Other proposals are to develop more of a town center and attract some retail, eliminating the business enterprise areas on Route 107 west of the town hall, and to create a mixed-use and light industrial zone near the Advanced Animations entertainment design company on Route 107.

Edgerton said the idea behind the proposals is to create more of a sense of a community for Stockbridge, and to create some local jobs.

"There's no village center in Stockbridge," he said. "We're a commuting community. Stockbridge residents have to go somewhere else for their jobs. We're looking for ways to create more opportunities right here."

Edgerton said Stockbridge has a lot to offer potential businesses and new residents.

"We're only eight or nine miles from Interstate 89, and we're in close proximity to Killington, and we're right on Route 100," he said.

Eliminating the business enterprise area, Edgerton said, would help preserve the area's rural character and keep a commercial strip from growing along Route 107. Another proposal bars primary retail development, except for restaurants, in the town's rural residential areas is also intended to prevent sprawl and control growth.

"We asked if any Dollar General-type stores would be welcome," Edgerton said, "and we got a loud 'no' on that one."
Edgerton said he was pleased by the strong community response the commission has received thus far.

"People are interested in their community, but other people have to ask," he said. "Here's a chance for the town to reflect what the community desires."

Once the changes are incorporated into the new town plan, Edgerton said there would be more public meetings and a revision of the local zoning by-laws.
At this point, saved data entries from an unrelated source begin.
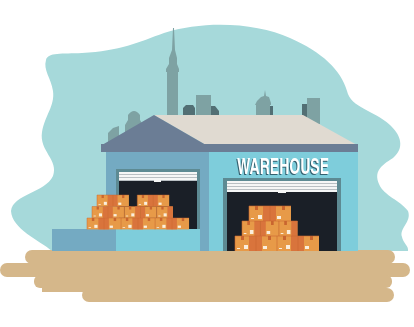
<!DOCTYPE html>
<html lang="en">
<head>
<meta charset="utf-8">
<title>Warehouse</title>
<style>
:root {
  --sky: #a6d9da;
  --ground: #d5b78a;
  --tower: #7ea2a3;
  --tower-dark: #526f74;
  --roof: #e0dad1;
  --gable: #6b7d95;
  --wall-side: #74aac2;
  --wall-front: #7ecddb;
  --frame: #5d8a93;
  --dark: #1a1f27;
  --shutter: #f5f6f6;
  --slat: #b9bfc3;
  --box: #e79a48;
  --box-side: #d9743c;
  --tape: #c9652f;
  --label: #fbeedd;
}
html, body { margin: 0; background: #fff; overflow: hidden; }
svg { display: block; width: 414px; height: 327px; }
.sky { fill: var(--sky); }
.ground { fill: var(--ground); }
.tower { fill: var(--tower); }
.tower-dark { fill: var(--tower-dark); }
.roof { fill: var(--roof); }
.gable { fill: var(--gable); }
.wall-side { fill: var(--wall-side); }
.wall-front { fill: var(--wall-front); }
.frame { fill: var(--frame); }
.dark { fill: var(--dark); }
.shutter { fill: var(--shutter); }
.slats { stroke: var(--slat); stroke-width: 1; }
.box { fill: var(--box); }
.box-side { fill: var(--box-side); }
.tape { fill: var(--tape); }
.label { fill: var(--label); }
.sign { font: bold 22px "TeX Gyre Heros Cn", "Liberation Sans", sans-serif; fill: #fff; }
.sign-shadow { fill: #35606f; }
</style>
</head>
<body>
<svg viewBox="0 0 414 327" role="img" aria-label="Warehouse stacked with cardboard boxes in front of a city skyline">
  <defs>
    <g id="carton">
      <rect class="box" width="21" height="15"/>
      <rect class="box-side" x="14" width="7" height="15"/>
      <rect class="tape" x="6" width="3" height="4"/>
      <rect class="label" x="9" y="9" width="4" height="4"/>
      <rect class="label" x="2" y="12" width="3" height="1"/>
      <path d="M0 0H21M0 0V15" fill="none" stroke="#c9652f" stroke-width=".6"/>
    </g>
    <g id="carton-turned">
      <rect class="box" width="21" height="15"/>
      <rect class="box-side" width="6" height="15"/>
      <rect class="tape" x="12" width="3" height="4"/>
      <rect class="label" x="7" y="10" width="4" height="3"/>
      <path d="M0 0H21M0 0V15" fill="none" stroke="#c9652f" stroke-width=".6"/>
    </g>
    <g id="carton-pair">
      <use href="#carton"/>
      <use href="#carton-turned" x="21"/>
    </g>
  </defs>

  <path class="sky" d="M46 60C48 52 62 54 82 53C120 51 139 42 164 33C205 20 257 23 290 38C322 52 341 70 347 91C351 108 374 110 390 125C401 135 405 148 393 158C380 166 374 172 379 184C384 196 400 200 408 211C412 222 399 228 402 237C403 243 409 246 408 251H52C39 240 12 229 11 211C13 194 45 193 53 176C59 160 39 151 42 132C45 115 55 106 53 91C51 78 43 70 46 60Z"/>

  <g id="skyline">
    <path class="tower" d="M108 146V133L113 128L119 126V146Z"/>
    <path class="tower" d="M125 146V125L128 120V115Q134 107 140 115V120L143 125V146Z"/>
    <path class="tower" d="M167 118V72H166V69L169 64V58L172 50L173 28H174L175 50L177 58V64L179 69V72H178V118Z"/>
    <path class="tower-dark" d="M183 116V108L186 105H193L195 108V116Z"/>
    <path class="tower-dark" d="M209 116V106H215L219 111V116Z"/>
    <rect class="tower" x="196" y="95" width="15" height="21"/>
    <rect class="tower-dark" x="265" y="106" width="8" height="10"/>
    <path class="tower" d="M256 116V105H255L257 101L261 97L264 96L265 90L266 96L269 97L271 103V105H270V116Z"/>
    <rect class="tower-dark" x="302" y="104" width="8" height="14"/>
    <rect class="tower" x="307" y="98" width="13" height="26"/>
  </g>

  <g id="ground">
    <rect class="ground" x="25" y="250" width="370" height="14" rx="7"/>
    <rect class="ground" x="0" y="263" width="410" height="14" rx="7"/>
    <rect class="ground" x="34" y="275" width="358" height="13" rx="6"/>
    <rect class="ground" x="82" y="288" width="312" height="14" rx="7"/>
    <rect class="ground" x="42" y="258" width="336" height="34"/>
  </g>

  <g id="building">
    <rect class="wall-side" x="106" y="150" width="104" height="101"/>
    <rect class="wall-front" x="209" y="150" width="149" height="101"/>
    <polygon class="roof" points="154,115 303,115 357,145 206,145"/>
    <polygon class="gable" points="154,115 206,145 102,145"/>
    <rect class="gable" x="101" y="144" width="257" height="8"/>
  </g>

  <g id="side-door">
    <rect class="frame" x="116" y="169" width="84" height="60"/>
    <rect class="dark" x="119" y="172" width="78" height="57"/>
    <rect class="shutter" x="119" y="172" width="78" height="9"/>
    <path class="slats" d="M119 174.5H197M119 177.5H197M119 180.5H197"/>
    <rect class="shutter" x="154" y="180" width="7" height="2"/>
  </g>

  <g id="front-door">
    <rect class="frame" x="223" y="178" width="118" height="73"/>
    <rect class="dark" x="227" y="181" width="110" height="70"/>
    <rect class="shutter" x="227" y="181" width="110" height="11"/>
    <path class="slats" d="M227 183.5H337M227 186.5H337M227 189.5H337"/>
    <rect class="shutter" x="278" y="191" width="8" height="2"/>
  </g>

  <g id="dock">
    <rect class="wall-side" x="52" y="229" width="65" height="22"/>
    <rect class="wall-front" x="116" y="229" width="84" height="22"/>
  </g>

  <g id="side-stack">
    <g transform="translate(97 195) scale(.76)">
      <use href="#carton-pair"/>
      <use href="#carton-pair" x="53"/>
    </g>
    <g transform="translate(92 206.5) scale(.77 .76)">
      <use href="#carton-pair"/>
      <use href="#carton-pair" x="42"/>
      <use href="#carton" x="84"/>
    </g>
    <g transform="translate(87 218) scale(.81 .76)">
      <use href="#carton-pair"/>
      <use href="#carton-pair" x="42"/>
      <use href="#carton-pair" x="84"/>
    </g>
  </g>

  <g id="front-stack">
    <use href="#carton-pair" x="249" y="206"/>
    <g transform="translate(242 221) scale(.88 1)">
      <use href="#carton-pair"/>
      <use href="#carton" x="42"/>
    </g>
    <use href="#carton-pair" x="235" y="236"/>
    <use href="#carton-pair" x="277" y="236"/>
  </g>

  <g id="sign" class="sign">
    <text class="sign-shadow" x="236" y="175" textLength="92" lengthAdjust="spacingAndGlyphs" aria-hidden="true">WAREHOUSE</text>
    <text x="237" y="174" textLength="92" lengthAdjust="spacingAndGlyphs">WAREHOUSE</text>
  </g>
</svg>
</body>
</html>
This should be done by January in time for voting in March.

"Asking these questions and gathering all this information really gets you asking what's important," he said.

Edgerton said he encourages all Stockbridge residents and property owners to attend the forum. For further information, Edgerton can be reached at 802-234-5106.